Having forcefully tackled the subject of female injustice and the sexual harassment epidemic with his directorial debut Cairo 678, one of Egypt’s foremost contemporary filmmakers has returned with the staggeringly powerful Clash, screening in the Official Competition category at the 60th BFI London Film Festival.
Four years in development, Mohamed Diab’s dramatic thriller – initially planned to depict the rise of the revolution – is set just shortly after the violent political events of June 2013, which saw the democratically elected Muslim Brotherhood President Morsi ousted from power by the sheer force of the Egyptian army, ultimately capturing the fall and aftermath of the revolution at its most intimate and intense.

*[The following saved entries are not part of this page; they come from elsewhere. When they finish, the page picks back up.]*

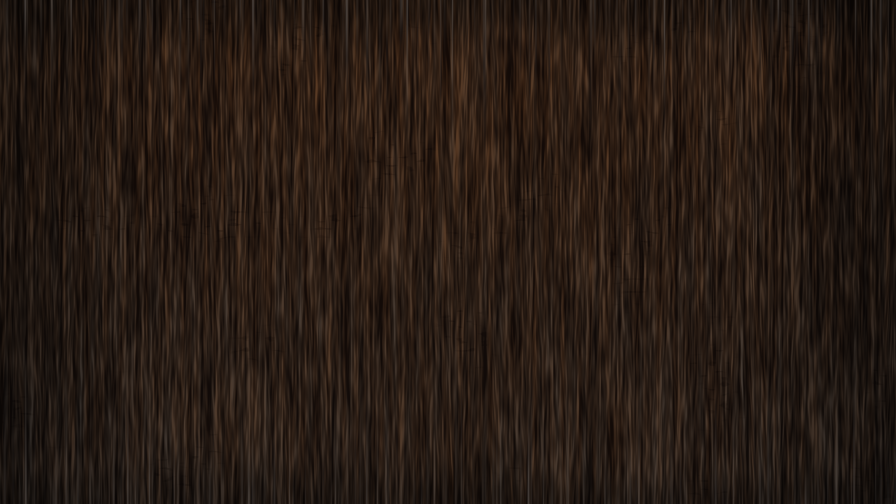
A WebGL 1 fragment shader for this texture:

```glsl
precision highp float;
// Dark stained wood with very fine, broken vertical grain, shaded at the borders.
// Layers of stretched gradient noise make short and long fibres; thin pale
// streaks run in from the top and bottom edges, faint checks cross the grain.

uniform vec2 u_resolution;

#define SHORT_GRAIN vec2(238.0, 21.0)
#define FINE_GRAIN vec2(186.0, 7.5)
#define LONG_GRAIN vec2(118.0, 2.6)
#define BROAD_GRAIN vec2(29.0, 1.1)
#define CONTRAST 0.98
#define WAVINESS 0.0016
#define STAGGER 0.07
#define VIGNETTE 0.34
#define EDGE_DEPTH 0.12
#define STREAK_WIDTH 0.0021
#define STREAK_STRENGTH 0.62
#define CHECK_STRENGTH 0.14

const vec3 DARK_PORE = vec3(0.066, 0.038, 0.027);
const vec3 BROWN_WOOD = vec3(0.155, 0.106, 0.075);
const vec3 LIGHT_FIBRE = vec3(0.290, 0.217, 0.165);
const vec3 PALE_STREAK = vec3(0.37, 0.34, 0.32);

float hash(vec2 p) {
  vec3 q = fract(vec3(p.xyx) * 0.1031);
  q += dot(q, q.yzx + 33.33);
  return fract((q.x + q.y) * q.z);
}

vec2 gradient(vec2 cell) {
  float angle = 6.28318 * hash(cell);
  return vec2(cos(angle), sin(angle));
}

float gradientNoise(vec2 p) {
  vec2 i = floor(p);
  vec2 f = p - i;
  vec2 s = f * f * f * (f * (f * 6.0 - 15.0) + 10.0);
  vec2 e = vec2(1.0, 0.0);
  float low = mix(dot(gradient(i), f), dot(gradient(i + e), f - e), s.x);
  float high = mix(dot(gradient(i + e.yx), f - e.yx),
                   dot(gradient(i + 1.0), f - 1.0), s.x);
  return mix(low, high, s.y);
}

// Fibre tone around zero, summed from short thin to long wide grain.
float grain(vec2 p) {
  return 0.46 * gradientNoise(p * SHORT_GRAIN + 17.3)
       + 0.54 * gradientNoise(p * FINE_GRAIN + 71.7)
       + 0.40 * gradientNoise(p * LONG_GRAIN + 133.2)
       + 0.20 * gradientNoise(p * BROAD_GRAIN + 191.6);
}

// One jittered pale line per column, fading away from the nearest edge.
float edgeStreaks(float x, float edge, float side, float spacing) {
  float column = floor(x / spacing);
  vec2 key = vec2(column, 40.0 * side + spacing * 500.0);
  float centre = mix(0.2, 0.8, hash(key));
  float width = STREAK_WIDTH * mix(0.7, 1.2, hash(key + 9.0));
  float reach = mix(0.08, 0.38, hash(key + 23.0));
  float offset = (x / spacing - column - centre) * spacing / width;
  float brightness = mix(0.3, 1.0, hash(key + 57.0));
  return brightness * exp(-offset * offset) * (1.0 - smoothstep(0.0, reach, edge));
}

void main() {
  vec2 uv = gl_FragCoord.xy / u_resolution;
  vec2 p = gl_FragCoord.xy / u_resolution.y;
  float edge = min(uv.y, 1.0 - uv.y);
  float side = step(0.5, uv.y);
  float sideways = abs(uv.x * 2.0 - 1.0);

  // Slightly wavy fibres whose ends are staggered from column to column
  vec2 q = p;
  q.x += WAVINESS * gradientNoise(p * vec2(28.0, 13.0));
  q.y += STAGGER * gradientNoise(vec2(p.x * 61.0, 0.5))
       + 3.0 * STAGGER * gradientNoise(vec2(p.x * 13.0, 7.5));
  float tone = 0.5 + CONTRAST * (1.0 + 0.15 * sideways) * grain(q);

  // Sparse short checks across the grain
  float patches = smoothstep(0.15, 0.45, gradientNoise(p * vec2(6.0, 8.0) + 31.0));
  float checks = smoothstep(0.2, 0.5, gradientNoise(p * vec2(40.0, 120.0) + 5.0));
  tone -= CHECK_STRENGTH * patches * checks;

  // Stain: dark pores through brown to light fibres
  vec3 color = mix(DARK_PORE, BROWN_WOOD, smoothstep(0.02, 0.57, tone));
  color = mix(color, LIGHT_FIBRE, smoothstep(0.46, 1.04, tone));

  // Rusty upper part, greyer lower part and sides
  float warmth = smoothstep(0.1, 0.9, uv.y) - 0.55 * sideways * sideways;
  warmth += 1.6 * gradientNoise(q * vec2(90.0, 4.0) + 211.0);
  color *= 1.0 + 0.1 * (warmth - 0.25) * vec3(1.0, 0.0, -1.3);

  // Border shading with an uneven depth along the top and bottom
  float depth = EDGE_DEPTH * (1.0 + 0.9 * gradientNoise(vec2(p.x * 7.0, side * 13.0 + 0.4)));
  float border = 1.0 - smoothstep(0.0, depth, edge);
  float shade = 1.0 - VIGNETTE * smoothstep(0.55, 1.05, sideways);
  color *= shade * (1.0 - VIGNETTE * border) * 1.05;

  // Pale streaks entering from the edges
  float streaks = edgeStreaks(p.x, edge, side, 0.092)
                + 0.65 * edgeStreaks(p.x, edge, side, 0.041)
                + 0.4 * edgeStreaks(p.x, edge, side, 0.019);
  color = mix(color, PALE_STREAK, STREAK_STRENGTH * min(streaks, 1.0));

  gl_FragColor = vec4(color, 1.0);
}
```
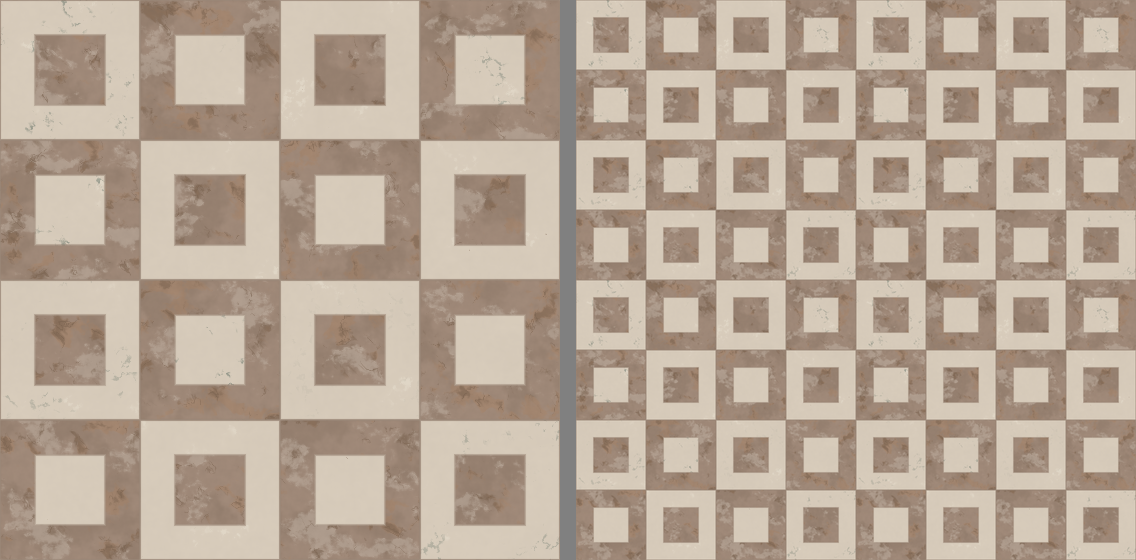
Left: one tile. Right: repeated 2 by 2.
A Shadertoy shader for this pattern:

```glsl
// Checkered marble floor: four by four square tiles, each inlaid with a square of the opposite stone.
#define TILES 4.0
#define INLAY 0.25
#define SOFTNESS 0.008
#define JOINT 0.009
#define CREAM vec3(0.840, 0.793, 0.728)
#define BROWN vec3(0.622, 0.534, 0.470)
#define UMBER vec3(0.585, 0.500, 0.436)
#define DARK vec3(0.470, 0.380, 0.305)
#define PALE vec3(0.725, 0.665, 0.610)
#define OCHRE vec3(0.650, 0.500, 0.380)
#define MOSS vec3(0.520, 0.545, 0.495)
#define PI 3.14159

uint hash(uvec3 v) {
    v = v * 1664525u + 1013904223u;
    v.x += v.y * v.z; v.y += v.z * v.x; v.z += v.x * v.y;
    v ^= v >> 16u;
    v.x += v.y * v.z; v.y += v.z * v.x; v.z += v.x * v.y;
    return v.x ^ (v.x >> 16u);
}

float random(uvec3 v) {
    return float(hash(v) & 65535u) / 65535.0;
}

float cornerSlope(vec2 corner, vec2 offset, vec2 period, uint seed) {
    float angle = 2.0 * PI * random(uvec3(uvec2(mod(corner, period)), seed));
    return dot(vec2(cos(angle), sin(angle)), offset);
}

// Gradient noise that wraps after a whole period
float gradientNoise(vec2 p, vec2 period, uint seed) {
    vec2 i = floor(p), f = p - i, e = vec2(1.0, 0.0);
    vec2 s = f * f * f * (f * (f * 6.0 - 15.0) + 10.0);
    float low = mix(cornerSlope(i, f, period, seed),
                    cornerSlope(i + e, f - e, period, seed), s.x);
    float high = mix(cornerSlope(i + e.yx, f - e.yx, period, seed),
                     cornerSlope(i + 1.0, f - 1.0, period, seed), s.x);
    return mix(low, high, s.y);
}

float fbm(vec2 uv, vec2 frequency, uint seed) {
    float sum = 0.0, amplitude = 1.0;
    for (int octave = 0; octave < 5; octave++) {
        sum += amplitude * gradientNoise(uv * frequency, frequency, seed + uint(octave));
        frequency *= 2.0;
        amplitude *= 0.55;
    }
    return sum;
}

// Clouded brown stone with pale drifts, dark stains and broken veins
vec3 brownMarble(vec2 uv, uint seed) {
    float cloud = fbm(uv, vec2(10.0), seed);
    vec2 bent = uv + 0.02 * vec2(cloud, -cloud);
    float drift = fbm(bent, vec2(8.0, 13.0), seed + 10u);
    float stain = fbm(bent, vec2(22.0), seed + 20u);
    float crack = abs(fbm(bent, vec2(14.0), seed + 30u));
    float grain = fbm(uv, vec2(60.0), seed + 40u);

    vec3 color = mix(BROWN, UMBER, smoothstep(-0.15, 0.35, cloud));
    color = mix(color, OCHRE, 0.4 * smoothstep(0.25, 0.6, stain - drift));
    color = mix(color, PALE, 0.6 * smoothstep(0.18, 0.5, drift + 0.25 * grain));
    color = mix(color, DARK, 0.55 * smoothstep(0.28, 0.65, stain + 0.3 * cloud));
    float vein = (1.0 - smoothstep(0.0, 0.06, crack)) * smoothstep(0.0, 0.4, stain);
    color = mix(color, DARK, 0.5 * vein);
    float paleVein = 1.0 - smoothstep(0.0, 0.035, abs(drift - 0.3));
    color = mix(color, PALE, 0.4 * paleVein * smoothstep(0.0, 0.3, grain));
    return color * (1.0 + 0.025 * grain);
}

// Calm cream stone; a few tiles carry grey-green veining
vec3 creamMarble(vec2 uv, uint seed, float wear) {
    float cloud = fbm(uv, vec2(9.0), seed + 50u);
    vec2 bent = uv + 0.015 * vec2(cloud, -cloud);
    float crack = abs(fbm(bent, vec2(18.0), seed + 60u));
    float patches = fbm(uv, vec2(10.0), seed + 70u);
    float grain = fbm(uv, vec2(64.0), seed + 80u);

    vec3 color = CREAM * (1.0 + 0.012 * cloud + 0.008 * grain);
    float fleck = smoothstep(0.35, 0.6, cloud) * smoothstep(0.0, 0.4, grain);
    color = mix(color, vec3(0.90, 0.87, 0.81), 0.55 * fleck);
    float vein = (1.0 - smoothstep(0.02, 0.13, crack)) * smoothstep(-0.1, 0.25, grain);
    color = mix(color, MOSS, 0.75 * wear * vein * smoothstep(0.0, 0.3, patches));
    float speck = smoothstep(0.72, 0.85, grain) * smoothstep(0.0, 0.3, patches);
    return mix(color, UMBER, 0.5 * speck);
}

void mainImage(out vec4 fragColor, in vec2 fragCoord) {
    vec2 uv = fragCoord / iResolution.xy;
    vec2 grid = uv * TILES;
    vec2 tile = mod(floor(grid), TILES);
    vec2 fromCenter = abs(fract(grid) - 0.5);
    float radius = max(fromCenter.x, fromCenter.y);
    float soft = max(SOFTNESS, TILES / iResolution.y);

    // Checker sign, flipped inside each inlay
    vec2 wave = clamp(sin(PI * grid) / (PI * soft), -1.0, 1.0);
    float inlayEdge = radius - INLAY;
    float side = wave.x * wave.y * clamp(inlayEdge / soft, -1.0, 1.0);

    // Every tile is cut from its own stone
    uvec3 tileId = uvec3(uvec2(tile), 7u);
    uint seed = hash(tileId) & 65535u;
    float wear = smoothstep(0.6, 1.0, random(tileId + 11u));
    vec3 color = mix(creamMarble(uv, seed, wear), brownMarble(uv, seed), 0.5 + 0.5 * side);

    // Fine joints between tiles and around inlays
    float joint = 1.0 - smoothstep(0.0, JOINT + 0.5 * soft, 0.5 - radius);
    float inlayJoint = 1.0 - smoothstep(0.0, JOINT + 0.5 * soft, abs(inlayEdge));
    color = mix(color, UMBER * 0.93, max(0.65 * joint, 0.3 * inlayJoint));
    fragColor = vec4(color, 1.0);
}
```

It is a hugely ambitious piece of pure, energetically charged cinema; brave, bold and epic in scope, yet executed with great intimacy and a remarkable sense of craft.
Unfolding entirely within the sweltering and unbearably claustrophobic confines of a police riot van (and shot from within – bravo cinematographer Ahmed Gabr), Diab’s surprisingly neutral film uses this ingenious concept to masterfully document the human condition, the prejudice and inhumanity in contemporary society and the lasting effects of a nation torn apart by opposing points of view. Diab makes it very clear that the events scale far beyond what we witness through the camera’s field of vision.
The first two detainees forced into the van are an Egyptian-American conflict journalist and a freelance photographer, suspected of being potential spies under the guise of Associated Press reporters. They are soon followed by a nurse, her husband and their teenage son (caught up in a military protest and accused of throwing stones at officers), before one-by one, the van is slowly filled to bursting with a microcosm of rival Muslim Brotherhood revolutionaries and pro-military supporters, picked up during another fierce demonstration.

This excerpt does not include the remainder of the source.